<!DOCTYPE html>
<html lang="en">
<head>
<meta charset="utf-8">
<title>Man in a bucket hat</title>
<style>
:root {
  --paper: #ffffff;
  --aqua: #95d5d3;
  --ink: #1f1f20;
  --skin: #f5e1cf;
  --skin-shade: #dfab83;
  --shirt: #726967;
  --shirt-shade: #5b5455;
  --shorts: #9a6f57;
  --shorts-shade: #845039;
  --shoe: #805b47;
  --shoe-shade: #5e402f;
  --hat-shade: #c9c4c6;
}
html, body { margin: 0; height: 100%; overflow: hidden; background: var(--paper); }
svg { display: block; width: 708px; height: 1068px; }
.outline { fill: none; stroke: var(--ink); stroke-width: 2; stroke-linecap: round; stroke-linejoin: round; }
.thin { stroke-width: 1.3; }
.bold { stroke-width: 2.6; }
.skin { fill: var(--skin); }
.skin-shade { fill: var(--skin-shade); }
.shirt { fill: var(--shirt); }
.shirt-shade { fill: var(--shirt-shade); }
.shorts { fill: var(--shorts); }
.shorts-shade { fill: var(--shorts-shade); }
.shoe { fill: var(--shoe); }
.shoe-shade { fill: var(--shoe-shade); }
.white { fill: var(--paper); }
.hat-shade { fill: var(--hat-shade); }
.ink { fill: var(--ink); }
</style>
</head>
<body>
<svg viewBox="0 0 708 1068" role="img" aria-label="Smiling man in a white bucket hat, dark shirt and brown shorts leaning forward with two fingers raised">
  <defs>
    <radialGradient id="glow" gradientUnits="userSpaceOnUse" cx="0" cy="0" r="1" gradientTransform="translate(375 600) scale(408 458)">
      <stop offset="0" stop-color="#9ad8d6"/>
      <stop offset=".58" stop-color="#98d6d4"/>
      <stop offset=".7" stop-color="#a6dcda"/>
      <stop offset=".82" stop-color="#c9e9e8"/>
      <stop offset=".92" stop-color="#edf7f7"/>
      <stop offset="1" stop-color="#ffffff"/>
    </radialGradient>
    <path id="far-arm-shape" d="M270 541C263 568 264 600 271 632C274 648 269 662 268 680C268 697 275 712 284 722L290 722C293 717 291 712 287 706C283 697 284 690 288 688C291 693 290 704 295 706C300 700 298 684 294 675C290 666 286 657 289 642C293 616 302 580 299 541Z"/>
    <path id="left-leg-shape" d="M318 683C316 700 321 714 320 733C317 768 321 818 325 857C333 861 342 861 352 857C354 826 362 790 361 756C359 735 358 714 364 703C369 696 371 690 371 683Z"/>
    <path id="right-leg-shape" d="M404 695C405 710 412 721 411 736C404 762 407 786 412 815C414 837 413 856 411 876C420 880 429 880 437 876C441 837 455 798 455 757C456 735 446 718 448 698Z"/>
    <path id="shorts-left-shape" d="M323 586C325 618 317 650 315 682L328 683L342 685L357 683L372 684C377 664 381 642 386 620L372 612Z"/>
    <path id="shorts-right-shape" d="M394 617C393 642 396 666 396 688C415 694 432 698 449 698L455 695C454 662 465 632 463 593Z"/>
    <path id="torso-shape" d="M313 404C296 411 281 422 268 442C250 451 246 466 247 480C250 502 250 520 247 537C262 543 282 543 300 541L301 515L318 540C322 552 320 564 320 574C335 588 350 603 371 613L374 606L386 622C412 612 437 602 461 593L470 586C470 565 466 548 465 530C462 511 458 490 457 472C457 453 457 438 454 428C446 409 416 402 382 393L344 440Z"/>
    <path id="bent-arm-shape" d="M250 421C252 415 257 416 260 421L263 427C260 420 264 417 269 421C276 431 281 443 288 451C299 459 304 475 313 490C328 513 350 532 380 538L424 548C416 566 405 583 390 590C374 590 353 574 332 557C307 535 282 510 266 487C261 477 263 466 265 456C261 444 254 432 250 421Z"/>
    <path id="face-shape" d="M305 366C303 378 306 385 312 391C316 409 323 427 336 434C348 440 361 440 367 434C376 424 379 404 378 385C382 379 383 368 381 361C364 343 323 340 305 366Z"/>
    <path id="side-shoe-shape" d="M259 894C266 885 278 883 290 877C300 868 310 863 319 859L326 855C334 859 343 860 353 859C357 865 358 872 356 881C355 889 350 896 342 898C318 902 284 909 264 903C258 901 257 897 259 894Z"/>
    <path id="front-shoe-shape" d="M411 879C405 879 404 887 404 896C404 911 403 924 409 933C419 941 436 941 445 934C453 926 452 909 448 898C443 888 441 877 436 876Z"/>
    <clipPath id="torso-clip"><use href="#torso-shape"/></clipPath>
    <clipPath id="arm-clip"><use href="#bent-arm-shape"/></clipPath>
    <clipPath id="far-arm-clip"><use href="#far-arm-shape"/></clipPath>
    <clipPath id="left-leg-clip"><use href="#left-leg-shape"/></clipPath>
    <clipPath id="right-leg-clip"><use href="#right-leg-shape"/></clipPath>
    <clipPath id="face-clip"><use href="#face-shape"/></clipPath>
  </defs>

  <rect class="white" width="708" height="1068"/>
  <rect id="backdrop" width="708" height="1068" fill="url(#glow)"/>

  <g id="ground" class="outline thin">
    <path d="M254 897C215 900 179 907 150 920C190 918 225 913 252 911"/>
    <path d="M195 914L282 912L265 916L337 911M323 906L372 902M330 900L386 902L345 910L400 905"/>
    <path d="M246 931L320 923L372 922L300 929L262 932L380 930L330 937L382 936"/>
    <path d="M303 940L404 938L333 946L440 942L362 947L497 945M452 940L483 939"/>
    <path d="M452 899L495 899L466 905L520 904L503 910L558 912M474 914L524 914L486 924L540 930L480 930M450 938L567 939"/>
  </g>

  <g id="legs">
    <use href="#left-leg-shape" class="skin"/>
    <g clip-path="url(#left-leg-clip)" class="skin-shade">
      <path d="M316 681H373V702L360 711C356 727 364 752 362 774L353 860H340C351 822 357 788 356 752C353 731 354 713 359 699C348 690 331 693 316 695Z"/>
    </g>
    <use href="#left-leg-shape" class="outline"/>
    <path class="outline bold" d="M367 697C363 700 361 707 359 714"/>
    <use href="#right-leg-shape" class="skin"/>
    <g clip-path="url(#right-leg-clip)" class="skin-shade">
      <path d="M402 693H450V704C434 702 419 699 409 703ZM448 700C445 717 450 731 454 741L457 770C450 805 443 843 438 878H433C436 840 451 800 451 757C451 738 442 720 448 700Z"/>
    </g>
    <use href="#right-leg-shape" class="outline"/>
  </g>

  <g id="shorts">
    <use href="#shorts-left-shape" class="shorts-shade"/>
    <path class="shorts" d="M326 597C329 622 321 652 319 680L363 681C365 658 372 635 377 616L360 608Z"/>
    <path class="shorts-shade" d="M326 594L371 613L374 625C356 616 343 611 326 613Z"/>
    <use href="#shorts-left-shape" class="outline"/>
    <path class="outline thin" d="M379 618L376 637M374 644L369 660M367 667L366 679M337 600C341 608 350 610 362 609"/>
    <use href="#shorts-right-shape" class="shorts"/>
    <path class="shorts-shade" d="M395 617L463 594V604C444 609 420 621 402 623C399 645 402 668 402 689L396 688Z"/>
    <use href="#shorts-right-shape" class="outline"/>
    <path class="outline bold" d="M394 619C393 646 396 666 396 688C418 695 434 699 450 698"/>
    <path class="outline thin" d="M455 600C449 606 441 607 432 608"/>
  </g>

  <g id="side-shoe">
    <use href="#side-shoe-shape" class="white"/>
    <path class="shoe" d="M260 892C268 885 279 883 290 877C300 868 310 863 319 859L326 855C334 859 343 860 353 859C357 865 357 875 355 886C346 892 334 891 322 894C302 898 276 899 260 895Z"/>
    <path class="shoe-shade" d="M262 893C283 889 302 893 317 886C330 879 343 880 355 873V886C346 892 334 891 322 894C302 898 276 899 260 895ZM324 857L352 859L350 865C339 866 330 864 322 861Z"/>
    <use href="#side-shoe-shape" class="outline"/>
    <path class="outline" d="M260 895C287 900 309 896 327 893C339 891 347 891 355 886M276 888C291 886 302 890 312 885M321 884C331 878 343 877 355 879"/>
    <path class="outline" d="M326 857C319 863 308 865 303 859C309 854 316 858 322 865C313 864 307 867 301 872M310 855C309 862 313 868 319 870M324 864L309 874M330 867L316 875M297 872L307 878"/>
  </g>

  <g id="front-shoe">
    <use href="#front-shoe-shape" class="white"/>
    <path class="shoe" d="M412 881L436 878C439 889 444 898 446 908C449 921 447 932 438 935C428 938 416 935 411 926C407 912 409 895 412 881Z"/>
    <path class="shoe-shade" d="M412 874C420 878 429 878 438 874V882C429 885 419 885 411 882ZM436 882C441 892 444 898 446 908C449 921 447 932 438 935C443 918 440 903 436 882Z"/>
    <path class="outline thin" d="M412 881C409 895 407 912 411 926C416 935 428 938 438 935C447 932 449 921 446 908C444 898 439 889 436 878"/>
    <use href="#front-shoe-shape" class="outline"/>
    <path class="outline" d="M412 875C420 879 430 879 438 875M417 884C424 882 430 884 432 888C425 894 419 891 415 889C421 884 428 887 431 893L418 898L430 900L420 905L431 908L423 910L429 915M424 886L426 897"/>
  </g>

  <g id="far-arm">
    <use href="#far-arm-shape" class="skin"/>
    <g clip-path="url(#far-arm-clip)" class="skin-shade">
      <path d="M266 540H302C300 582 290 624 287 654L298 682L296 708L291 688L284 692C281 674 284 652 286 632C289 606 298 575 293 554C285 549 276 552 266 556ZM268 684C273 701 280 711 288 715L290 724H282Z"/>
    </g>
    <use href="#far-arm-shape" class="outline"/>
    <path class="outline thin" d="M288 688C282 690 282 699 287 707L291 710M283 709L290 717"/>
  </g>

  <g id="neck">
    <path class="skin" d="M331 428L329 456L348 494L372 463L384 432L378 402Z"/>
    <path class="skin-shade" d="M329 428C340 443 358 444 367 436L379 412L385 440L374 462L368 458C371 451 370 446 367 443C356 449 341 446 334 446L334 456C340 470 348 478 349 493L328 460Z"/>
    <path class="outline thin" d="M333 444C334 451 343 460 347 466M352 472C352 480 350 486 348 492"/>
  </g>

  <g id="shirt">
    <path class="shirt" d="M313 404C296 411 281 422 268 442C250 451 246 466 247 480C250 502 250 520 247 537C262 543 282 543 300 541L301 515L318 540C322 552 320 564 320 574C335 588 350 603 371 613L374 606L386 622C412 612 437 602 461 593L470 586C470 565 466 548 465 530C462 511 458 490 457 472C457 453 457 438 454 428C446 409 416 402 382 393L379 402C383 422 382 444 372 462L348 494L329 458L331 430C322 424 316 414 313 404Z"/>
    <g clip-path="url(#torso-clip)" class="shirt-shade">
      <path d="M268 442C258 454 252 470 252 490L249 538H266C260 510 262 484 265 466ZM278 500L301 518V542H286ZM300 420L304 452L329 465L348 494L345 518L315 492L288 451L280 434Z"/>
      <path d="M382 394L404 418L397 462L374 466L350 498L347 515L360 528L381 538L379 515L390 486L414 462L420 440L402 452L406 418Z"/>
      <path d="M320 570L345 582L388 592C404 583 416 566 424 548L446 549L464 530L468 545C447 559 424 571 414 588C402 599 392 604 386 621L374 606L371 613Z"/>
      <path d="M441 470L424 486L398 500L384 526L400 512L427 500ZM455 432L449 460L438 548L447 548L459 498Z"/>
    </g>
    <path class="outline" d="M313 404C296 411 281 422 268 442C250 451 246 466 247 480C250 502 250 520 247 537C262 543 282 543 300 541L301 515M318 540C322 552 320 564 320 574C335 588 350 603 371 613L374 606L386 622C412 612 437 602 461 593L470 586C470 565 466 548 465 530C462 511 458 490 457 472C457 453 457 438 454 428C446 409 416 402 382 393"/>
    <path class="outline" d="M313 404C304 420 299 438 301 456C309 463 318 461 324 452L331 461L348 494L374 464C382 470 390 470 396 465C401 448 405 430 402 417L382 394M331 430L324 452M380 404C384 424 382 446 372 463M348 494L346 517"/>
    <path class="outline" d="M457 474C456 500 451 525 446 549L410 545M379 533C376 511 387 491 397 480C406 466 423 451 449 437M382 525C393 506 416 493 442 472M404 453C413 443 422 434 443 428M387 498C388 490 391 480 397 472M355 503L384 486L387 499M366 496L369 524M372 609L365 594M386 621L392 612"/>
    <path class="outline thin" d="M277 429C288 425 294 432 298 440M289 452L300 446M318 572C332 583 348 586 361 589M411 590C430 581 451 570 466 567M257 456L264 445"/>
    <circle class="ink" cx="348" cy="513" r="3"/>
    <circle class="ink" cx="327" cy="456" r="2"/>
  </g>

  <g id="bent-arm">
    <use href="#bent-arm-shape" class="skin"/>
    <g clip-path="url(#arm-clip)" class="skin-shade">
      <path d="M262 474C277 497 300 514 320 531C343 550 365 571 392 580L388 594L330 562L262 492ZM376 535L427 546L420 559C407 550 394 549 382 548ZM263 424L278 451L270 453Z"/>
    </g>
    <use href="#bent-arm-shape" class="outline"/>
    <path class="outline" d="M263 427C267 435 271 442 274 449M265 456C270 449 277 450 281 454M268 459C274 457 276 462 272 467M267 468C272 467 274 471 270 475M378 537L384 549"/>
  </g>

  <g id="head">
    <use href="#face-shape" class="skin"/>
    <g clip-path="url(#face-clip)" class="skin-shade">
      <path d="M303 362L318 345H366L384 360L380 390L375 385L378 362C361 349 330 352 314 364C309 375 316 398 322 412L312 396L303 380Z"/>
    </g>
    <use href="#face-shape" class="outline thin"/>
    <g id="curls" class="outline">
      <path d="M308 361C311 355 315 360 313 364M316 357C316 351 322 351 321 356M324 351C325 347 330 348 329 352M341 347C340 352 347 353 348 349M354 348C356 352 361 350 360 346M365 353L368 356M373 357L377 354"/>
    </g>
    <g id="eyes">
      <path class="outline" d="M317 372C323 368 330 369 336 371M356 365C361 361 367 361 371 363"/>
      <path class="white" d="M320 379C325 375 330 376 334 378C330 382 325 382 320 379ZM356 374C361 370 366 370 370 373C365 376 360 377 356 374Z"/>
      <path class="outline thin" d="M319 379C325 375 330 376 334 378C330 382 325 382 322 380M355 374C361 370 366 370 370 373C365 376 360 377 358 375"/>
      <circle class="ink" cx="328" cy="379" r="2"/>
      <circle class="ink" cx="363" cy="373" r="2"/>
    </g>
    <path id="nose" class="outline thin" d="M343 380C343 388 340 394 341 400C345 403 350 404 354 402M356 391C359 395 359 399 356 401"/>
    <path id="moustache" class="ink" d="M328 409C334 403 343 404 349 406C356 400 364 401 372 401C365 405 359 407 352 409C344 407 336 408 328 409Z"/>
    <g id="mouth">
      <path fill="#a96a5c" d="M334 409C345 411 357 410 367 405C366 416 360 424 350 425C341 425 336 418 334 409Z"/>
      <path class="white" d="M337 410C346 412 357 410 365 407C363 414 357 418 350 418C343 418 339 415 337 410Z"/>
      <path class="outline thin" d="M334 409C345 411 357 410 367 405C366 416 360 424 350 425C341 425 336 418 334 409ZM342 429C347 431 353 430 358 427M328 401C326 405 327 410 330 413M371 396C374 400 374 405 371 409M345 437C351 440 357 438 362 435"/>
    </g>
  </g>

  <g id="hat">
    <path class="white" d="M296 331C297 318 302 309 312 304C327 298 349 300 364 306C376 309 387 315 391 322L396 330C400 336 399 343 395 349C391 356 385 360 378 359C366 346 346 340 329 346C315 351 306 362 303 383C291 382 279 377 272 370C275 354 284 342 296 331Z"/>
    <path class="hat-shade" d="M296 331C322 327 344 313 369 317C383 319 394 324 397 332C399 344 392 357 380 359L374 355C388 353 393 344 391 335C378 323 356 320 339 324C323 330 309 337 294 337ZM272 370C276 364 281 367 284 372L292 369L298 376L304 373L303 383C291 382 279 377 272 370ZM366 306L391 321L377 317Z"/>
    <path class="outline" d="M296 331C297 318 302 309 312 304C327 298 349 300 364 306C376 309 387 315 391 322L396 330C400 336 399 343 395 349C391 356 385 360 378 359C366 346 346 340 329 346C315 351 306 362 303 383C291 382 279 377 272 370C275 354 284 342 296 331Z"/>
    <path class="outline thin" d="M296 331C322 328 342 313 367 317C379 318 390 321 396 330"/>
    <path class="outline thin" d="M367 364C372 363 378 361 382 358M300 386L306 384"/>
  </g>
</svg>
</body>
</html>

================

• Problem requirements: Give back exactly the lines of the listing above, starting with its first line and ending with the line that holds "0; height: 100%;".

• Solution to this problem:
<!DOCTYPE html>
<html lang="en">
<head>
<meta charset="utf-8">
<title>Man in a bucket hat</title>
<style>
:root {
  --paper: #ffffff;
  --aqua: #95d5d3;
  --ink: #1f1f20;
  --skin: #f5e1cf;
  --skin-shade: #dfab83;
  --shirt: #726967;
  --shirt-shade: #5b5455;
  --shorts: #9a6f57;
  --shorts-shade: #845039;
  --shoe: #805b47;
  --shoe-shade: #5e402f;
  --hat-shade: #c9c4c6;
}
html, body { margin: 0; height: 100%; overflow: hidden; background: var(--paper); }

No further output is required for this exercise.